Stress is the body’s way of responding to any type of demand or perceived threat. The body enters a state of alertness - muscles tense, breathing becomes faster, heart rate and blood pressure increase as does the production of certain hormones including adrenalin and cortisol. Some stress is good. It motivates us and can lead to positive change and personal growth. Stress becomes problematic when it is chronic and the body never has a chance to wind down. Chronic stress can cause a host of symptoms including irritability, fatigue, headaches, weight gain, insomnia, difficulty concentrating and stomach aches or intestinal distress.
We can’t avoid all stress but we can counteract its negative effects by learning how to evoke the relaxation response. The relaxation response is a powerful antidote to stress. It brings the nervous system back into balance. There are a variety of techniques to produce the relaxation response. These techniques include progressive muscle relaxation, deep breathing, tai chi, yoga and meditation.
Over the next few weeks I will discuss several of these relaxation techniques, and provide tools that you can start using immediately to reduce stress and increase well-being. Experiment with several of them until you find the technique that works best for you. Learning the basics of these techniques isn’t difficult, but achieving continued benefit does take regular practice. Most experts recommend setting aside 10-15 minutes a day for your relaxation practice.

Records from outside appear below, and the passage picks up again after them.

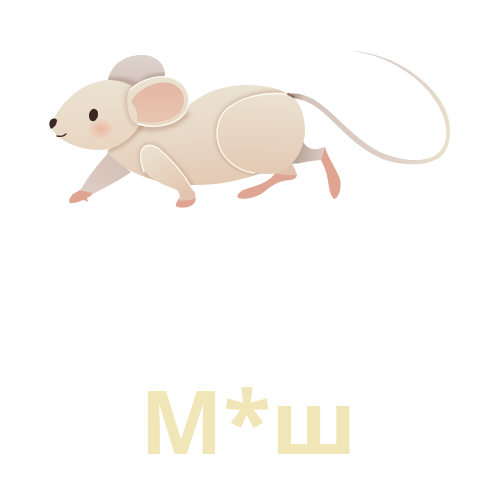
<!DOCTYPE html>
<html lang="ru">
<head>
<meta charset="utf-8">
<title>М*ш</title>
<style>
:root {
  --paper: #ffffff;
  --word: #f1e6b7;
  --fur-light: #ebe2d1;
  --fur-warm: #e3c9b3;
  --shade: #dccfc8;
  --pink: #dfa592;
  --ink: #3a2724;
  --rim: #fffaf0;
}
* { margin: 0; padding: 0; box-sizing: border-box; }
html, body { width: 500px; height: 500px; overflow: hidden; background: var(--paper); }
.card { position: relative; width: 500px; height: 500px; overflow: hidden; }
.mouse { position: absolute; inset: 0; display: block; }
.word {
  position: absolute; left: 140px; top: 376px;
  font: 700 88px/88px "Open Sans", "Noto Sans", sans-serif;
  color: var(--word); white-space: nowrap;
}
.light { stop-color: var(--fur-light); }
.warm { stop-color: var(--fur-warm); }
.paw { fill: var(--pink); }
.rim { fill: none; stroke: var(--rim); stroke-width: 1.4; stroke-linecap: round; }
.ink { fill: var(--ink); }
</style>
</head>
<body>
<main class="card">
  <svg class="mouse" width="500" height="500" viewBox="0 0 500 500" role="img" aria-label="Бегущая мышь">
    <defs>
      <linearGradient id="body-fur" gradientUnits="userSpaceOnUse" x1="200" y1="84" x2="206" y2="186">
        <stop class="light" offset="0"/><stop offset=".5" stop-color="#e8d9c7"/><stop class="warm" offset="1"/>
      </linearGradient>
      <linearGradient id="head-fur" gradientUnits="userSpaceOnUse" x1="105" y1="80" x2="112" y2="152">
        <stop class="light" offset="0"/><stop offset="1" stop-color="#e8d5c1"/>
      </linearGradient>
      <linearGradient id="thigh-fur" gradientUnits="userSpaceOnUse" x1="262" y1="92" x2="258" y2="176">
        <stop class="light" offset="0"/><stop class="warm" offset="1"/>
      </linearGradient>
      <linearGradient id="arm-fur" gradientUnits="userSpaceOnUse" x1="150" y1="146" x2="184" y2="200">
        <stop class="light" offset="0"/><stop offset="1" stop-color="#e2c3ac"/>
      </linearGradient>
      <linearGradient id="far-fur" gradientUnits="userSpaceOnUse" x1="122" y1="158" x2="80" y2="198">
        <stop offset="0" stop-color="#d3c1b8"/><stop offset="1" stop-color="#e0cfc5"/>
      </linearGradient>
      <linearGradient id="far-ear" x1="0" y1="0" x2="0" y2="1">
        <stop offset="0" stop-color="#ddd3cd"/><stop offset="1" stop-color="#d3c2ba"/>
      </linearGradient>
      <linearGradient id="far-leg" gradientUnits="userSpaceOnUse" x1="298" y1="150" x2="326" y2="156">
        <stop offset="0" stop-color="#b9a49b"/><stop offset="1" stop-color="#dfd0c7"/>
      </linearGradient>
      <linearGradient id="inner-ear" x1="0" y1="0" x2="0" y2="1">
        <stop offset="0" stop-color="#e3b7a3"/><stop offset="1" stop-color="#e9c5b0"/>
      </linearGradient>
      <linearGradient id="tail-fur" gradientUnits="userSpaceOnUse" x1="288" y1="96" x2="450" y2="130">
        <stop offset="0" stop-color="#9d8278"/><stop offset=".1" stop-color="#d5c4bc"/><stop offset=".7" stop-color="#dfd0c8"/><stop offset="1" stop-color="#e9dfca"/>
      </linearGradient>
      <radialGradient id="blush">
        <stop offset="0" stop-color="#eeb49f" stop-opacity=".9"/><stop offset="1" stop-color="#eeb49f" stop-opacity="0"/>
      </radialGradient>
      <filter id="soft" x="-30%" y="-30%" width="160%" height="160%"><feGaussianBlur stdDeviation="2"/></filter>
      <path id="torso" d="M112 146C112 120 130 98 160 106C176 120 192 100 208 93C232 82 268 83 286 93C303 104 309 132 300 150C294 163 284 166 270 170C244 180 218 186 190 185C164 184 142 178 126 168C117 162 110 156 107 152Z"/>
      <path id="head" d="M51 124C60 104 80 82 108 80C126 80 140 88 144 104C146 122 132 141 110 149C94 152 74 148 60 138C54 133 51 129 51 124Z"/>
      <path id="ear" d="M128 92C140 78 164 72 178 81C190 88 192 104 184 114C174 126 152 130 136 124C128 120 126 102 128 92Z"/>
      <path id="thigh" d="M284 93C262 91 236 98 224 112C212 128 216 150 230 162C242 172 262 176 278 173C294 166 304 150 305 132C305 112 298 96 284 93Z"/>
      <path id="arm" d="M141 153C142 145 150 143 158 148C170 158 186 176 194 191C197 196 195 199 191 200L179 201C180 197 180 193 177 190C162 184 146 178 142 166Z"/>
      <clipPath id="in-torso"><use href="#torso"/></clipPath>
      <clipPath id="in-head"><use href="#head"/></clipPath>
      <clipPath id="in-far-ear"><path d="M108 79C112 64 124 55 142 55C156 55 165 64 165 75L150 92H112Z"/></clipPath>
    </defs>

    <g id="tail">
      <path fill="url(#tail-fur)" d="M287 94C302 92 314 98 328 110C346 126 360 142 380 152C400 161 424 163 436 155C448 147 449 130 442 113C430 84 394 56 352 51C396 54 434 83 446 111C453 130 451 149 439 158C425 167 398 166 378 157C357 147 342 130 325 114C314 104 304 99 290 98Z"/>
    </g>

    <g id="far-limbs">
      <path fill="url(#far-fur)" d="M109 152C100 162 88 176 80 191L91 195C104 188 120 180 131 172Z"/>
      <path class="paw" d="M80 190L92 193C92 196 89 197 87 198L88 202L84 200C80 201 74 204 70 203C68 201 70 197 73 194Z"/>
      <path fill="url(#far-leg)" d="M302 138C304 148 314 152 324 147C328 150 325 156 322 160C312 160 300 164 289 164Z"/>
      <path class="paw" d="M325 147C328 158 336 168 340 179C342 188 339 198 334 199C330 195 329 188 328 181C327 173 324 166 321 160Z"/>
    </g>

    <g id="far-ear-shape">
      <path fill="url(#far-ear)" d="M108 79C112 64 124 55 142 55C156 55 165 64 165 75L150 92H112Z"/>
      <g clip-path="url(#in-far-ear)">
        <path fill="none" stroke="#9c8074" stroke-width="5" opacity=".6" filter="url(#soft)" d="M106 81C124 78 134 84 138 86C146 78 156 75 168 76"/>
      </g>
    </g>

    <g id="near-foot">
      <path class="paw" d="M276 172L296 172C298 176 296 179 291 180C280 180 272 185 264 192C256 198 244 200 238 198C236 195 240 191 246 189C256 186 270 182 276 172Z"/>
      <path fill="#e1c4af" d="M262 168C270 174 280 175 296 175C297 171 294 168 290 160Z"/>
    </g>

    <g id="torso-shape">
      <use href="#torso" fill="url(#body-fur)"/>
      <g clip-path="url(#in-torso)" fill="none" stroke="#a98069" filter="url(#soft)">
        <path stroke-width="5" opacity=".55" d="M106 150C124 145 142 130 146 114"/>
        <path stroke-width="5" opacity=".5" d="M136 126C154 131 178 128 188 112"/>
        <use href="#thigh" stroke-width="4" opacity=".45"/>
        <use href="#arm" stroke-width="4" opacity=".45"/>
      </g>
    </g>

    <g id="thigh-shape">
      <use href="#thigh" fill="url(#thigh-fur)"/>
      <path class="rim" d="M290 95C266 90 236 98 224 112C212 128 216 150 230 162C238 169 246 172 254 173"/>
      <path fill="none" stroke="#8d6e60" stroke-width="2" stroke-linecap="round" d="M288 94L294 97"/>
    </g>

    <g id="arm-shape">
      <path class="paw" d="M178 199C184 198 191 198 195 196C197 201 194 205 188 207C183 208 178 208 176 206C175 203 178 202 178 199Z"/>
      <use href="#arm" fill="url(#arm-fur)"/>
      <path class="rim" d="M144 172C141 164 140 158 141 152C143 145 150 143 158 148C170 158 184 174 193 190"/>
    </g>

    <g id="head-shape">
      <use href="#head" fill="url(#head-fur)"/>
      <g clip-path="url(#in-head)">
        <use href="#ear" fill="none" stroke="#a98069" stroke-width="4" opacity=".4" filter="url(#soft)"/>
        <ellipse cx="101" cy="129" rx="14" ry="11" fill="url(#blush)"/>
      </g>
      <path class="ink" d="M50 121C52 118 55 118 57 120C57 124 55 127 51 129C49 126 49 123 50 121Z"/>
      <ellipse class="ink" cx="93.500" cy="115" rx="4.500" ry="6.200" transform="rotate(12 93.500 115)"/>
      <path fill="none" stroke="var(--ink)" stroke-width="1.300" stroke-linecap="round" d="M57 136C61 137 64 136 66 134"/>
    </g>

    <g id="near-ear">
      <use href="#ear" fill="url(#head-fur)"/>
      <path class="rim" d="M130 90C142 78 164 72 178 81C190 88 192 104 184 114C174 126 154 129 138 124"/>
      <path fill="url(#inner-ear)" d="M131 102C138 88 158 79 173 84C184 89 187 101 181 111C172 122 152 125 137 121C138 114 136 107 131 102Z"/>
    </g>
  </svg>
  <h1 class="word">М*ш</h1>
</main>
</body>
</html>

Awareness is the first step in coping with stress. Do you suspect that stress might be a problem? Take The Stress Test to find out. Looking for stress relieving suggestions that you can implement today? Read my post Ways to relieve Stress Naturally. Until next week.…just remember to BREATH.